In other cases, students are forced to sleep in the same bed with strangers and live in the most horrid places ever. That was the case for Nana Ndlovu from Empangeni who is studying Land Surveying at Mangosuthu University of Technology. She also had to find herself a place to stay since she wasn’t able to secure a place at her institution’s student accommodation.
“Not being able to find a res was horrible . I struggled to find a place to stay. Eventually in the place I found, I had to stay with 6 other students. And by that I mean we had to share a double bed. It was so different from what I was used to, being a 1st year and all,” said Ndlovu.
“As a result having moved to that place, which was only R350 and very close to my campus, the problem which they encountered was the fact that the room was already infested with rats and they didn’t have a toilet of their own so they had to share a toilet with others” she added.
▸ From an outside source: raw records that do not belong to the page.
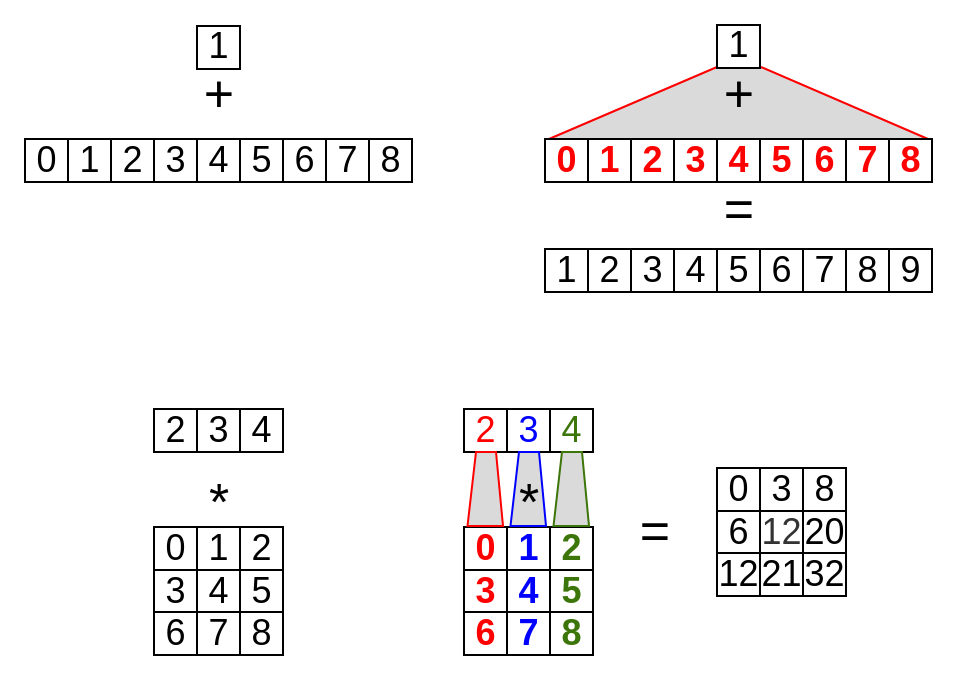
<!DOCTYPE html>
<html lang="en">
<head>
<meta charset="utf-8">
<title>Array broadcasting</title>
<style>
:root {
  --ink: #000;
  --paper: #fff;
  --soft-ink: #333;
  --red: #f00;
  --blue: #00f;
  --green: #3c7509;
  --shade: #dadada;
}
* { box-sizing: border-box; }
body { margin: 0; background: var(--paper); }
.diagram {
  position: relative;
  width: 957px;
  height: 680px;
  overflow: hidden;
  background: var(--paper);
  color: var(--ink);
  font-family: "Liberation Sans", Arial, sans-serif;
}
.array {
  position: absolute;
  display: grid;
  grid-auto-rows: 41px;
  gap: 2px;
  padding: 2px;
  background: var(--ink);
  font-size: 36px;
  line-height: 39px;
  text-align: center;
}
.array span { background: var(--paper); white-space: nowrap; }
.scalar { grid-template-columns: 41px; line-height: 38px; }
.vector { grid-template-columns: repeat(9, 41px); }
.triple { grid-template-columns: repeat(3, 41px); }
.matrix { grid-template-columns: repeat(3, 41px); grid-template-rows: 41px 40px 41px; }
.stretched { font-weight: bold; }
.array .red, .red .array, .array.red { color: var(--red); }
.array .blue { color: var(--blue); }
.array .green { color: var(--green); }
.array .soft { color: var(--soft-ink); }
.operator {
  position: absolute;
  width: 40px;
  margin-left: -20px;
  font-size: 52px;
  line-height: 52px;
  text-align: center;
}
.links { position: absolute; left: 0; top: 0; }
.links polygon { fill: var(--shade); stroke-width: 2; }
.links polyline { fill: none; stroke-width: 2; }
</style>
</head>
<body>
<main class="diagram">

  <section aria-label="Scalar plus vector">
    <div class="array scalar" style="left:196px;top:25px"><span>1</span></div>
    <div class="operator" style="left:219px;top:68px">+</div>
    <div class="array vector" style="left:24px;top:138px">
      <span>0</span><span>1</span><span>2</span><span>3</span><span>4</span><span>5</span><span>6</span><span>7</span><span>8</span>
    </div>
  </section>

  <section aria-label="Scalar broadcast over vector">
    <svg class="links" width="957" height="680" viewBox="0 0 957 680" aria-hidden="true">
      <polygon points="717,67 761,67 928,139 549,139" stroke="none"/>
      <path d="M717 67L549 139M761 67L928 139" fill="none" stroke="var(--red)" stroke-width="2"/>
    </svg>
    <div class="array scalar" style="left:716px;top:24px"><span>1</span></div>
    <div class="operator" style="left:739px;top:68px">+</div>
    <div class="array vector stretched red" style="left:544px;top:138px">
      <span>0</span><span>1</span><span>2</span><span>3</span><span>4</span><span>5</span><span>6</span><span>7</span><span>8</span>
    </div>
    <div class="operator" style="left:739px;top:183px">=</div>
    <div class="array vector" style="left:544px;top:248px">
      <span>1</span><span>2</span><span>3</span><span>4</span><span>5</span><span>6</span><span>7</span><span>8</span><span>9</span>
    </div>
  </section>

  <section aria-label="Vector times matrix">
    <div class="array triple" style="left:153px;top:408px"><span>2</span><span>3</span><span>4</span></div>
    <div class="operator" style="left:219px;top:476px">*</div>
    <div class="array matrix" style="left:153px;top:526px">
      <span>0</span><span>1</span><span>2</span>
      <span>3</span><span>4</span><span>5</span>
      <span>6</span><span>7</span><span>8</span>
    </div>
  </section>

  <section aria-label="Vector broadcast over matrix columns">
    <div class="array triple" style="left:463px;top:408px">
      <span class="red">2</span><span class="blue">3</span><span class="green">4</span>
    </div>
    <div class="array matrix stretched" style="left:463px;top:526px">
      <span class="red">0</span><span class="blue">1</span><span class="green">2</span>
      <span class="red">3</span><span class="blue">4</span><span class="green">5</span>
      <span class="red">6</span><span class="blue">7</span><span class="green">8</span>
    </div>
    <svg class="links" width="957" height="680" viewBox="0 0 957 680" aria-hidden="true">
      <defs><polygon id="column-link" points="476,452 496,452 503,526 467.5,526"/></defs>
      <use href="#column-link" stroke="var(--red)"/>
      <use href="#column-link" x="43" stroke="var(--blue)"/>
      <use href="#column-link" x="86" stroke="var(--green)"/>
    </svg>
    <div class="operator" style="left:529px;top:476px">*</div>
    <div class="operator" style="left:655px;top:505px">=</div>
    <div class="array matrix" style="left:716px;top:467px">
      <span>0</span><span>3</span><span>8</span>
      <span>6</span><span class="soft">12</span><span>20</span>
      <span>12</span><span>21</span><span>32</span>
    </div>
  </section>

</main>
</body>
</html>
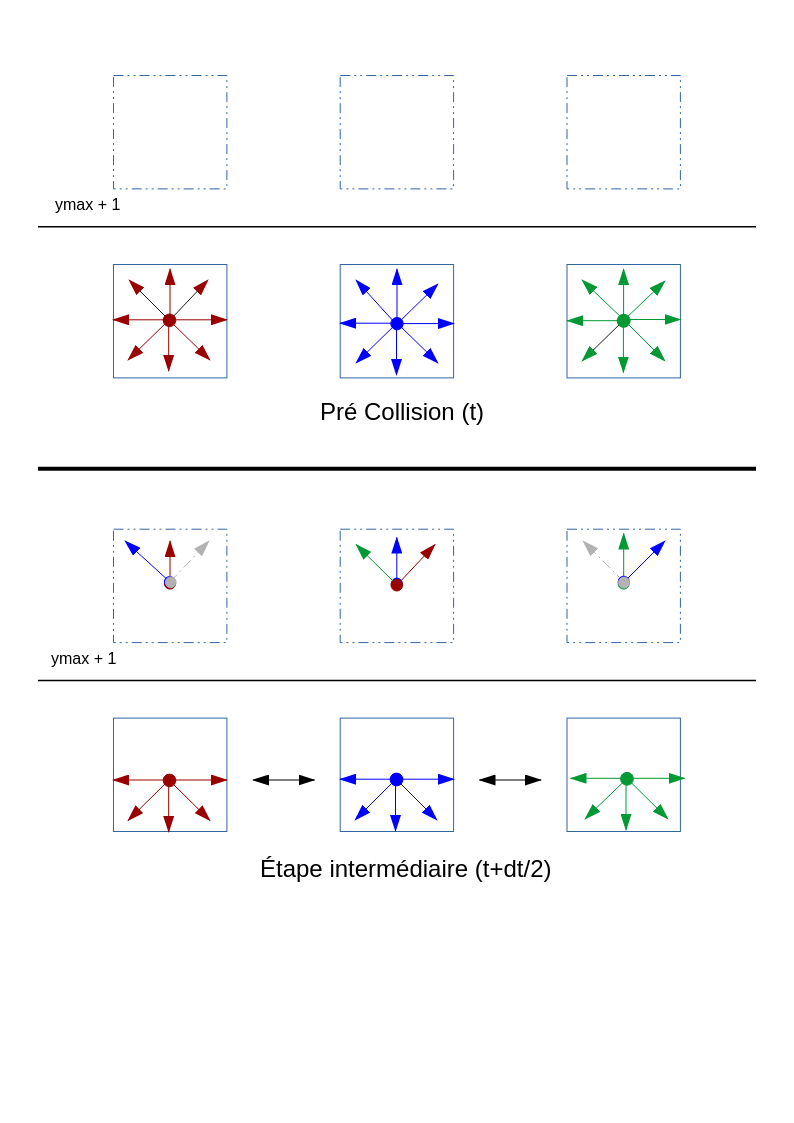
<!DOCTYPE html>
<html lang="fr">
<head>
<meta charset="utf-8">
<title>Pré Collision et étape intermédiaire</title>
<style>
:root {
  --paper: #ffffff;
  --ink: #000000;
  --cell: #3465a4;
  --red: #990000;
  --blue: #0000ff;
  --green: #009933;
  --grey: #b2b2b2;
}
* { margin: 0; padding: 0; box-sizing: border-box; }
html, body { width: 794px; height: 1123px; overflow: hidden; background: var(--paper); }
.sheet { position: relative; width: 794px; height: 1123px; overflow: hidden; color: var(--ink); font-family: "Liberation Sans", Arial, sans-serif; }
.diagram { position: absolute; left: 0; top: 0; display: block; }
.level, .step { position: absolute; white-space: nowrap; font-weight: 400; }
.level { font-size: 16px; line-height: 18px; }
.step { font-size: 24px; line-height: 28px; }
.level-before { left: 55px; top: 196px; }
.level-between { left: 51px; top: 650px; }
.step-before { left: 320px; top: 398px; }
.step-between { left: 260px; top: 855px; }
.cell, .ghost { fill: none; stroke: var(--cell); stroke-width: 1; }
.ghost { stroke-dasharray: 10 4 2 4 2 4; }
.rule { stroke: var(--ink); stroke-width: 1.5; }
.divider { stroke: var(--ink); stroke-width: 4; }
.red, .blue, .green, .grey, .exchange { stroke-width: 1; }
.red { stroke: var(--red); }
.blue { stroke: var(--blue); }
.green { stroke: var(--green); }
.grey { stroke: var(--grey); }
.exchange { stroke: var(--ink); }
.red line { marker-end: url(#head-red); }
.blue line { marker-end: url(#head-blue); }
.green line { marker-end: url(#head-green); }
.grey line { marker-end: url(#head-grey); stroke-dasharray: 10 4 2 4; }
.exchange line { marker-start: url(#head-ink); marker-end: url(#head-ink); }
.red circle, .head-red { fill: var(--red); }
.blue circle, .head-blue { fill: var(--blue); }
.green circle, .head-green { fill: var(--green); }
.grey circle, .head-grey { fill: var(--grey); }
.head-ink { fill: var(--ink); }
marker polygon { stroke: none; }
.dark { stroke: #1a1a1a; }
</style>
</head>
<body>
<main class="sheet">
  <svg class="diagram" width="794" height="1123" viewBox="0 0 794 1123" aria-hidden="true">
    <defs>
      <polygon id="head" points="0,0 17,5.5 0,11"/>
      <marker id="head-red" markerUnits="userSpaceOnUse" markerWidth="17" markerHeight="11" refX="16" refY="5.5" orient="auto"><use href="#head" class="head-red" stroke="none"/></marker>
      <marker id="head-blue" markerUnits="userSpaceOnUse" markerWidth="17" markerHeight="11" refX="16" refY="5.5" orient="auto"><use href="#head" class="head-blue" stroke="none"/></marker>
      <marker id="head-green" markerUnits="userSpaceOnUse" markerWidth="17" markerHeight="11" refX="16" refY="5.5" orient="auto"><use href="#head" class="head-green" stroke="none"/></marker>
      <marker id="head-grey" markerUnits="userSpaceOnUse" markerWidth="17" markerHeight="11" refX="16" refY="5.5" orient="auto"><use href="#head" class="head-grey" stroke="none"/></marker>
      <marker id="head-ink" markerUnits="userSpaceOnUse" markerWidth="17" markerHeight="11" refX="16" refY="5.5" orient="auto-start-reverse"><use href="#head" class="head-ink" stroke="none"/></marker>
      <g id="ghost-row">
        <rect class="ghost" x="113.5" y="0.5" width="113.4" height="113.4"/>
        <rect class="ghost" x="340.2" y="0.5" width="113.4" height="113.4"/>
        <rect class="ghost" x="567" y="0.5" width="113.4" height="113.4"/>
      </g>
      <g id="cell-row">
        <rect class="cell" x="113.5" y="0.5" width="113.4" height="113.4"/>
        <rect class="cell" x="340.2" y="0.5" width="113.4" height="113.4"/>
        <rect class="cell" x="567" y="0.5" width="113.4" height="113.4"/>
      </g>
    </defs>

    <g id="pre-collision">
      <use href="#ghost-row" y="75"/>
      <line class="rule" x1="38" y1="226.7" x2="756" y2="226.7"/>
      <use href="#cell-row" y="264"/>
      <g class="red">
        <line x1="170" y1="320" x2="170" y2="269"/>
        <line class="dark" x1="170" y1="320" x2="208" y2="280"/>
        <line x1="170" y1="319.8" x2="227" y2="319.8"/>
        <line x1="169" y1="320" x2="210" y2="360"/>
        <line x1="168.7" y1="320" x2="168.7" y2="371"/>
        <line x1="169" y1="320" x2="128" y2="360"/>
        <line x1="169" y1="319.8" x2="113" y2="319.8"/>
        <line class="dark" x1="169" y1="320" x2="129" y2="280"/>
        <circle cx="169.5" cy="320.3" r="6.3"/>
      </g>
      <g class="blue">
        <line x1="397" y1="323" x2="397" y2="269"/>
        <line x1="397" y1="324" x2="438" y2="284"/>
        <line x1="397" y1="323.6" x2="454" y2="323.6"/>
        <line x1="397" y1="323" x2="438" y2="363"/>
        <line x1="396.5" y1="324" x2="396.5" y2="375"/>
        <line x1="397" y1="323" x2="356" y2="363"/>
        <line x1="397" y1="323.2" x2="340" y2="323.2"/>
        <line x1="395" y1="323" x2="356" y2="280"/>
        <circle cx="397" cy="323.7" r="6.2"/>
      </g>
      <g class="green">
        <line x1="623.6" y1="320" x2="623.6" y2="269"/>
        <line x1="624" y1="320" x2="665" y2="281"/>
        <line x1="624" y1="319.5" x2="680.5" y2="319.5"/>
        <line x1="624" y1="320" x2="665" y2="361"/>
        <line x1="623.4" y1="320" x2="623.4" y2="372.5"/>
        <line class="dark" x1="624" y1="320" x2="582" y2="361"/>
        <line x1="624" y1="320.7" x2="567" y2="320.7"/>
        <line x1="624" y1="320" x2="582" y2="280"/>
        <circle cx="623.7" cy="320.8" r="6.5"/>
      </g>
    </g>

    <line class="divider" x1="38" y1="468.7" x2="756" y2="468.7"/>

    <g id="intermediate-step">
      <use href="#ghost-row" y="528.7"/>
      <g class="red">
        <line x1="170" y1="583" x2="170" y2="541"/>
        <circle cx="170" cy="583.5" r="5.6"/>
      </g>
      <g class="blue">
        <line x1="170" y1="582" x2="125" y2="541"/>
        <circle cx="169.7" cy="581.8" r="5.3"/>
      </g>
      <g class="grey">
        <line x1="170" y1="582" x2="209" y2="541"/>
        <circle cx="170.7" cy="582.3" r="5.4"/>
      </g>

      <g class="blue">
        <line x1="396.8" y1="584" x2="396.8" y2="537.5"/>
        <circle cx="396.8" cy="583.6" r="5.5"/>
      </g>
      <g class="green"><line x1="396" y1="584" x2="356" y2="544.5"/></g>
      <g class="red">
        <line x1="397" y1="585" x2="435" y2="544.5"/>
        <circle cx="396.8" cy="585.2" r="5.8"/>
      </g>

      <g class="green">
        <line x1="623.7" y1="583" x2="623.7" y2="533.5"/>
        <circle cx="623.7" cy="583.5" r="5.6"/>
      </g>
      <g class="blue">
        <line x1="624" y1="582" x2="665" y2="541"/>
        <circle cx="623.7" cy="581.7" r="5.5"/>
      </g>
      <g class="grey">
        <line x1="624" y1="582" x2="583" y2="541"/>
        <circle cx="624" cy="582.6" r="5.5"/>
      </g>

      <line class="rule" x1="38" y1="680.4" x2="756" y2="680.4"/>
      <use href="#cell-row" y="717.6"/>
      <g class="red">
        <line x1="169" y1="780" x2="227" y2="780"/>
        <line x1="169" y1="780" x2="210" y2="820.5"/>
        <line x1="168.7" y1="780" x2="168.7" y2="832"/>
        <line x1="169" y1="780" x2="128" y2="820.5"/>
        <line x1="169" y1="780" x2="113" y2="780"/>
        <circle cx="169.5" cy="780.4" r="6.3"/>
      </g>
      <g class="blue">
        <line x1="396" y1="779.2" x2="454" y2="779.2"/>
        <line class="dark" x1="396" y1="779" x2="437" y2="820"/>
        <line x1="395.5" y1="779" x2="395.5" y2="831"/>
        <line x1="396" y1="779" x2="355" y2="820"/>
        <line x1="396" y1="779.2" x2="340" y2="779.2"/>
        <circle cx="396.5" cy="779.5" r="6.4"/>
      </g>
      <g class="green">
        <line x1="627" y1="778.3" x2="684.5" y2="778.3"/>
        <line x1="627" y1="778.5" x2="668" y2="819"/>
        <line x1="626" y1="778.5" x2="626" y2="830"/>
        <line x1="627" y1="778.5" x2="585" y2="819"/>
        <line x1="627" y1="778.3" x2="570.5" y2="778.3"/>
        <circle cx="627" cy="778.8" r="6.4"/>
      </g>
      <g class="exchange">
        <line x1="253" y1="780" x2="314.5" y2="780"/>
        <line x1="479.5" y1="780" x2="541" y2="780"/>
      </g>
    </g>
  </svg>

  <p class="level level-before">ymax + 1</p>
  <h2 class="step step-before">Pré Collision (t)</h2>
  <p class="level level-between">ymax + 1</p>
  <h2 class="step step-between">Étape intermédiaire (t+dt/2)</h2>
</main>
</body>
</html>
“The place was infested with rats, I had to use a toilet that other community members.We ended up having to stop cooking as we were feeding the rats. They wouldn’t get to eat that very food. The area wasn’t safe and we’d worry about their clothes being stolen” she said.
Ayabonga Johannes, from the Eastern Cape also had the same problem. She regards her’s as worse. She struggled to find a place to stay but eventually found one by St George’s. “Well the place itself is very dangerous and busy at all times. The many clubs there were a distraction. The flat was R850 and it was the only flat I could find at the time for that price. Four shared a room and it was fairly safe. I only stayed there from Feb to March,” Johannes.